     EVERY YEAR, when an old friend writes to bid me a happy and healthy Jewish new year, he asks if I will be doing tashlich. I should, I always think. But I never do. Or never did. Until last year, that is.
     I’d always meant to participate in this annual Jewish ritual of symbolically casting away sins by throwing bread crumbs into a body of water. Somehow, though, I was invariably too busy, preparing for holiday guests. Last year, however, everything felt different. My mother was ill -- gravely ill. Then, that spring, she died, bringing sharply into focus the truth that sometimes there isn't a next year, or next month, or even necessarily tomorrow. If you mean to do something, don't put it off until you aren't busy. Life, face it, will always be busy. Don't wait. Do it now.
     I did not participate in the official ceremony held by our rabbi, to which the congregation was invited en masse. My event was on a smaller scale. Much, much smaller. Semi-private. A gaggle of geese. A school of fish. And me.

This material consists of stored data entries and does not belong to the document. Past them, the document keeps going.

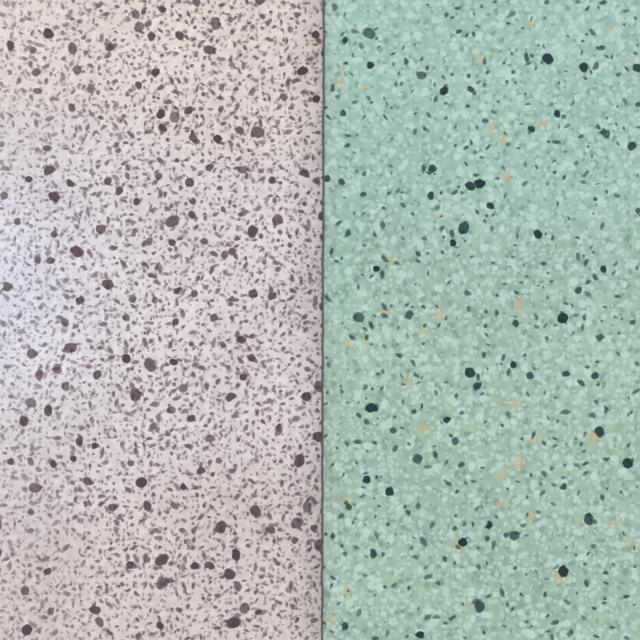
Give the GLSL for this texture, as a WebGL 1 fragment shader.

```glsl
precision highp float;
// Two terrazzo slabs, pale pink and mint green, meeting at a narrow vertical joint.
uniform vec2 u_resolution;

#define SEAM_X 0.5045
#define SEAM_WIDTH 0.0017
#define EDGE_SOFT 0.0016
#define WARP 0.0022
#define PINK_BASE vec3(0.865, 0.828, 0.830)
#define PINK_CHIP vec3(0.325, 0.270, 0.285)
#define MINT_BASE vec3(0.635, 0.742, 0.682)
#define MINT_LIGHT vec3(0.755, 0.865, 0.825)
#define MINT_SHADE vec3(0.475, 0.600, 0.545)
#define MINT_DARK vec3(0.150, 0.225, 0.235)
#define TAN_CHIP vec3(0.780, 0.700, 0.550)
#define JOINT_COLOR vec3(0.330, 0.350, 0.355)

vec4 hash4(vec2 p) {
    vec4 q = fract(p.xyxy * vec4(0.1031, 0.1030, 0.0973, 0.1099));
    q += dot(q, q.wzxy + 33.33);
    return fract((q.xxyz + q.yzzw) * q.zywx);
}

float gradientDot(vec2 cell, vec2 offset) {
    float angle = 6.2832 * hash4(cell + 17.0).x;
    return dot(vec2(cos(angle), sin(angle)), offset);
}

float gradientNoise(vec2 p) {
    vec2 i = floor(p);
    vec2 f = fract(p);
    vec2 s = f * f * f * (f * (f * 6.0 - 15.0) + 10.0);
    vec2 e = vec2(1.0, 0.0);
    float low = mix(gradientDot(i, f), gradientDot(i + e, f - e), s.x);
    float high = mix(gradientDot(i + e.yx, f - e.yx), gradientDot(i + 1.0, f - 1.0), s.x);
    return mix(low, high, s.y);
}

// Coverage of scattered, randomly turned oval chips; radius is a range in cells.
float chips(vec2 uv, float cells, float fill, vec2 radius, float stretch, float seed) {
    vec2 p = uv * cells;
    vec2 home = floor(p);
    float soft = max(EDGE_SOFT, 0.8 / u_resolution.y) * cells;
    float cover = 0.0;
    for (int y = -1; y <= 1; y++) {
        for (int x = -1; x <= 1; x++) {
            vec2 cell = home + vec2(float(x), float(y));
            vec4 place = hash4(cell + seed);
            vec4 form = hash4(cell + seed + 91.7);
            vec2 d = p - cell - mix(vec2(0.1), vec2(0.9), place.xy);
            float angle = 3.1416 * place.z;
            float c = cos(angle);
            float s = sin(angle);
            d = vec2(c * d.x + s * d.y, c * d.y - s * d.x);
            float minor = mix(radius.x, radius.y, form.x * form.x);
            float dist = (length(d / vec2(1.0 + stretch * form.y, 1.0)) - minor);
            float tone = mix(0.65, 1.0, form.z);
            float present = step(place.w, fill);
            cover = max(cover, present * tone * (1.0 - smoothstep(-soft, soft, dist)));
        }
    }
    return cover;
}

vec3 pinkSlab(vec2 uv, vec2 p) {
    float cloud = gradientNoise(uv * 7.0);
    float grain = gradientNoise(uv * 85.0);
    vec3 color = PINK_BASE + 0.04 * cloud + 0.07 * grain;

    // Cool sheen at the left edge, warmer top and duller lower half
    vec2 sheen = (uv - vec2(0.0, 0.54)) / vec2(0.20, 0.23);
    color += vec3(0.005, 0.035, 0.085) * exp(-dot(sheen, sheen));
    color += vec3(0.015, 0.008, -0.015) * smoothstep(0.68, 0.95, uv.y);
    color -= vec3(0.025, 0.030, 0.035) * (1.0 - smoothstep(0.12, 0.42, uv.y));

    // Fine grey flecks, medium slivers, then large round stones
    float fine = chips(p, 118.0, 0.72, vec2(0.16, 0.31), 1.0, 11.0);
    float medium = chips(p, 74.0, 0.78, vec2(0.13, 0.27), 1.3, 47.0);
    float large = chips(p, 31.0, 0.30, vec2(0.15, 0.27), 0.5, 83.0);
    float fade = mix(0.72, 1.0, smoothstep(0.0, 0.24, uv.x));
    color = mix(color, PINK_CHIP, fine * 0.46 * fade);
    color = mix(color, PINK_CHIP, medium * 0.76 * fade);
    color = mix(color, PINK_CHIP, large * 0.97);
    return color * (1.0 - 0.10 * smoothstep(0.43, SEAM_X, uv.x));
}

vec3 mintSlab(vec2 uv, vec2 p) {
    float cloud = gradientNoise(uv * 6.0 + 30.0);
    float grain = gradientNoise(uv * 70.0);
    vec3 color = MINT_BASE + 0.035 * cloud + 0.08 * grain;
    color += mix(vec3(-0.005, -0.012, -0.018), vec3(-0.008, 0.012, 0.020), smoothstep(0.25, 0.8, uv.y));

    // Shaded and pale aggregate
    float shade = chips(p, 82.0, 0.48, vec2(0.16, 0.36), 0.8, 127.0);
    float paleSmall = chips(p, 104.0, 0.65, vec2(0.20, 0.40), 0.5, 163.0);
    float paleLarge = chips(p, 58.0, 0.52, vec2(0.20, 0.37), 0.4, 199.0);
    color = mix(color, MINT_SHADE, shade * 0.72);
    color = mix(color, MINT_LIGHT, paleSmall * 0.72);
    color = mix(color, MINT_LIGHT, paleLarge * 0.80);

    // Sparse tan stones and dark flecks
    float tan_ = chips(p, 34.0, 0.07, vec2(0.15, 0.27), 0.3, 239.0);
    float flecks = chips(p, 64.0, 0.28, vec2(0.11, 0.24), 1.2, 271.0);
    float stones = chips(p, 27.0, 0.13, vec2(0.13, 0.22), 0.4, 311.0);
    color = mix(color, TAN_CHIP, tan_ * 0.75);
    color = mix(color, MINT_DARK, flecks * 0.72);
    return mix(color, MINT_DARK, stones * 0.97);
}

void main() {
    vec2 uv = gl_FragCoord.xy / u_resolution;
    vec2 p = uv + WARP * vec2(gradientNoise(uv * 130.0), gradientNoise(uv * 130.0 + 57.0));

    // Slightly tilted and uneven joint
    float seam = SEAM_X + 0.003 * (uv.y - 0.5) + 0.0012 * gradientNoise(vec2(3.5, uv.y * 38.0));
    float d = uv.x - seam;
    vec3 color = d < 0.0 ? pinkSlab(uv, p) : mintSlab(uv, p);
    color *= 1.0 - 0.13 * exp(-abs(d) / 0.006);
    float joint = 1.0 - smoothstep(SEAM_WIDTH - EDGE_SOFT, SEAM_WIDTH + EDGE_SOFT, abs(d));
    color = mix(color, JOINT_COLOR, joint * 0.85);
    gl_FragColor = vec4(clamp(color, 0.0, 1.0), 1.0);
}
```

     I was totally spent by the time my relatives departed after Rosh Hashanah, having devoured vast vats of chicken soup, brisket, noodle kugel and tsimmes. The sky was already verging on sundown. There were beds to change and dishes to do. Still, I felt like a woman on a mission. A sacred mission. For so many years I'd put it off. I would not fail again.
     I'd recently bought a new clipboard with a "to-do" pad attached. Quickly, I jotted down a list, not of errands to accomplish, but burdens to unload. Negative feelings to purge. Accumulated angst slowing me down, as if I were lugging around a bulging bag of garbage instead of throwing it out.

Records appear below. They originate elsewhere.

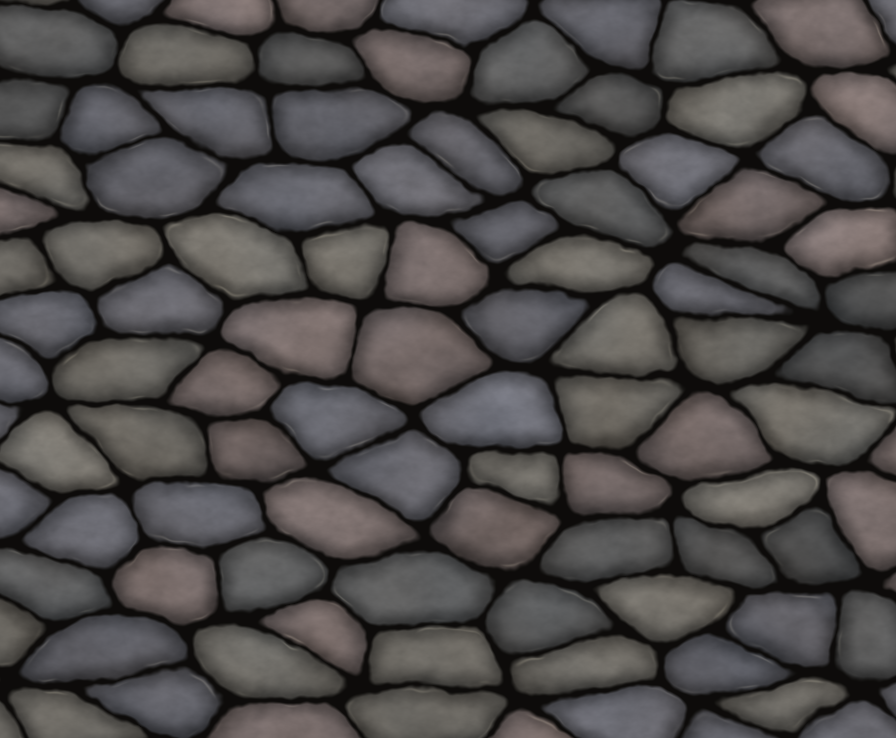
Write a Shadertoy shader that draws this texture.

```glsl
// Dry-laid wall of flat, rounded grey stones with thin black joints.
// A staggered, stretched Voronoi grid gives the stones; a soft minimum of the
// edge distances rounds their corners, and gradient noise paints the surface.

const vec2 STONE = vec2(0.157, 0.089);   // mean stone size, canvas height = 1

vec2 hash2(vec2 p) {
    vec3 q = fract(p.xyx * vec3(0.1031, 0.1030, 0.0973));
    q += dot(q, q.yzx + 33.33);
    return fract((q.xx + q.yz) * q.zy);
}

float gradientNoise(vec2 p) {
    vec2 i = floor(p), f = fract(p);
    vec2 u = f * f * f * (f * (f * 6.0 - 15.0) + 10.0);
    vec2 o = vec2(0.0, 1.0);
    float a = dot(hash2(i) * 2.0 - 1.0, f);
    float b = dot(hash2(i + o.yx) * 2.0 - 1.0, f - o.yx);
    float c = dot(hash2(i + o.xy) * 2.0 - 1.0, f - o.xy);
    float d = dot(hash2(i + o.yy) * 2.0 - 1.0, f - o.yy);
    return mix(mix(a, b, u.x), mix(c, d, u.x), u.y);
}

float fbm(vec2 p) {
    float sum = 0.0, amp = 1.0;
    for (int i = 0; i < 4; i++) {
        sum += amp * gradientNoise(p);
        p = mat2(1.6, 1.2, -1.2, 1.6) * p + 7.3;
        amp *= 0.55;
    }
    return sum;
}

// Centre of a stone in grid space; odd rows are shifted by half a stone.
vec2 stoneCentre(vec2 id) {
    return id + 0.5 + vec2(0.5 * mod(id.y, 2.0), 0.0) + (hash2(id + 19.0) - 0.5) * 0.82;
}

// Returns the rounded distance to the joint; also the stone id and local offset.
float stoneDistance(vec2 p, out vec2 stoneId, out vec2 local) {
    vec2 cell = floor(p);
    float nearest = 1e3;
    for (int y = -2; y <= 2; y++)
    for (int x = -2; x <= 2; x++) {
        vec2 id = cell + vec2(x, y);
        vec2 r = stoneCentre(id) - p;
        if (dot(r, r) < nearest) {
            nearest = dot(r, r);
            stoneId = id;
            local = -r;
        }
    }
    float sum = 0.0;
    for (int y = -2; y <= 2; y++)
    for (int x = -2; x <= 2; x++) {
        if (x == 0 && y == 0) continue;
        vec2 r = stoneCentre(stoneId + vec2(x, y)) - p;
        vec2 across = r + local;
        float d = dot(0.5 * (r - local), across) / length(across / STONE);
        sum += exp(-130.0 * d);
    }
    return -log(sum) / 130.0;
}

vec3 stoneColour(vec2 id) {
    vec2 h = hash2(id + 71.0);
    vec3 blue = vec3(0.375, 0.375, 0.400), rose = vec3(0.435, 0.392, 0.385);
    vec3 olive = vec3(0.415, 0.403, 0.380), slate = vec3(0.325, 0.325, 0.325);
    vec3 c = h.x < 0.30 ? blue : h.x < 0.57 ? rose : h.x < 0.83 ? olive : slate;
    return c * mix(0.91, 1.09, h.y);
}

void mainImage(out vec4 fragColor, in vec2 fragCoord) {
    vec2 uv = fragCoord / iResolution.y;
    float pixel = 1.0 / iResolution.y;

    // Hand-cut wobble of the outlines, broad and fine
    vec2 wobble = 0.011 * vec2(gradientNoise(uv * 13.0), gradientNoise(uv * 13.0 + 40.0))
                + 0.005 * vec2(gradientNoise(uv * 42.0 + 9.0), gradientNoise(uv * 42.0 + 80.0));
    vec2 p = uv + wobble;
    p.y += 0.06 * p.x;

    vec2 id, local;
    float d = stoneDistance(p / STONE + 20.0, id, local);

    // Domed body, lit from above
    float dome = smoothstep(-0.002, 0.031, d);
    float shade = mix(0.60, 1.07, dome) + 0.13 * clamp(local.y, -0.6, 0.6);

    // Cloudy brushwork and fine grain, shifted per stone
    vec2 shift = hash2(id) * 30.0;
    float cloud = fbm(uv * vec2(13.0, 19.0) + shift);
    float grain = fbm(uv * vec2(55.0, 85.0) + shift);
    shade += 0.15 * cloud + 0.055 * grain;
    vec3 colour = stoneColour(id) * shade;
    colour += 0.012 * gradientNoise(uv * 9.0 + shift) * vec3(1.0, 0.0, -1.0);

    // Broken, thin highlight on the chipped rim
    float rim = exp(-pow((d - 0.0065) / 0.0016, 2.0));
    float chips = smoothstep(0.05, 0.45, gradientNoise(uv * 24.0 + 5.0));
    colour += rim * chips * vec3(0.12, 0.115, 0.10);

    // Black joints of uneven width
    float ragged = 0.003 * gradientNoise(uv * 30.0 + 3.0) + 0.002 * gradientNoise(uv * 90.0);
    float body = smoothstep(0.0008 - pixel * 0.5, 0.0052 + pixel * 0.5, d + ragged);
    colour = mix(vec3(0.050, 0.044, 0.038), colour, body);

    fragColor = vec4(clamp(colour, 0.0, 1.0), 1.0);
}
```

     Then I drove to my favorite scenic local spot, Elizabeth Park. On this balmy evening, it was crowded with joggers and picnickers, making me feel self-conscious. Then again, who'd know or care what I was up to? Its central pond was teeming with geese and fish. They would destroy the evidence.
     Perched at the water's edge, I reached into the plastic bag of bread I'd brought along. Grasping a few crumbs of shredded whole wheat, I began reading my list aloud, softly. Each time I uttered a word or phrase, I paused to toss in a handful. "Self-doubt!" I announced. "Sadness! Uncertainty!" Each time, within seconds, several fish rose from the murky depths and made it disappear.
     What kind of fish were these creatures? Carp? Koi? They looked like goldfish on steroids, brilliant orange with dark speckles or stripes, but nearly large enough to eat a cat, rather than be eaten by one. Whatever they do eat, it must not be enough. Throw anything remotely edible into this pond and a ravenous horde rises to the surface.
     And I do mean ravenous. Ever been "hungry enough to eat a horse"? Well, these sea demons were hungry enough to eat anything. Feelings of defeat. Despair. Malaise. All my sins, as well as my sources of self-loathing. From hopelessness and indecisiveness to regret and fear. Fear of failure. Fear of success. All gone in one swift gulp.
     I had been thinking toxic waste. They were thinking, "Dinner!" The geese, lolling on the shoreline as dusk descended, didn't stand a chance.
These sea demons were hungry enough to eat ANYTHING. Despair. Hopelessness. Gone in one swift gulp.

        The bag empty, my inventory of anguish recited in full, I watched as fish continued to forage open-mouthed. Almost guiltily, I regretted having no more to offer. Couldn't I have brought along the leftover challah, certain to go stale in the coming days? Similarly, had I neglected to unleash any lingering doubts or deep-seated discontent?
     Then, a bit abashed, I recited the roster of traits with which I hoped to replace my travails. Optimism. Energy. Determination. Enthusiasm. Joie de vivre. Maybe even joy.
     I used to think tashlich was strictly meant for casting away sins. But I sense now that it is more about starting anew with a clean slate. Maybe there are people out there awaiting apologies from me, bruised by caustic remarks I made or calls I neglected to return. But in a year in which I lost my last remaining parent -- and served as her chief caretaker and daily confidante – I believe that I was much longer on sadness than on actual sins. I’d also like to believe that I left them in the water that day.
     How did this first foray into an ancient ritual feel? A little awkward, I guess, like almost anything unfamiliar. I'd thought I might begin crying as I recited my litany of woes. I'd also hoped that afterwards I might feel lighter, even giddy, my hardships and downheartedness dissolved. The truth is that it was all so foreign, not to mention far-fetched, that it felt rather artificial and contrived. Theatrical. Even if the fish were my only audience.
     Religious rites like this one are a bit like magic. They only work if you believe. I believe it will take a little more work to truly make a fresh start. But after my trip to the park that day, I was finally ready to make that start. And I had a whole year to follow through.
     Now, 12 months later, I’m ready to try again. To give up so easily would indeed be a sin. Last year was only my first tashlich. It will not be my last.

Questions? Comments? Please sign my GUESTBOOK/COMMENTS page.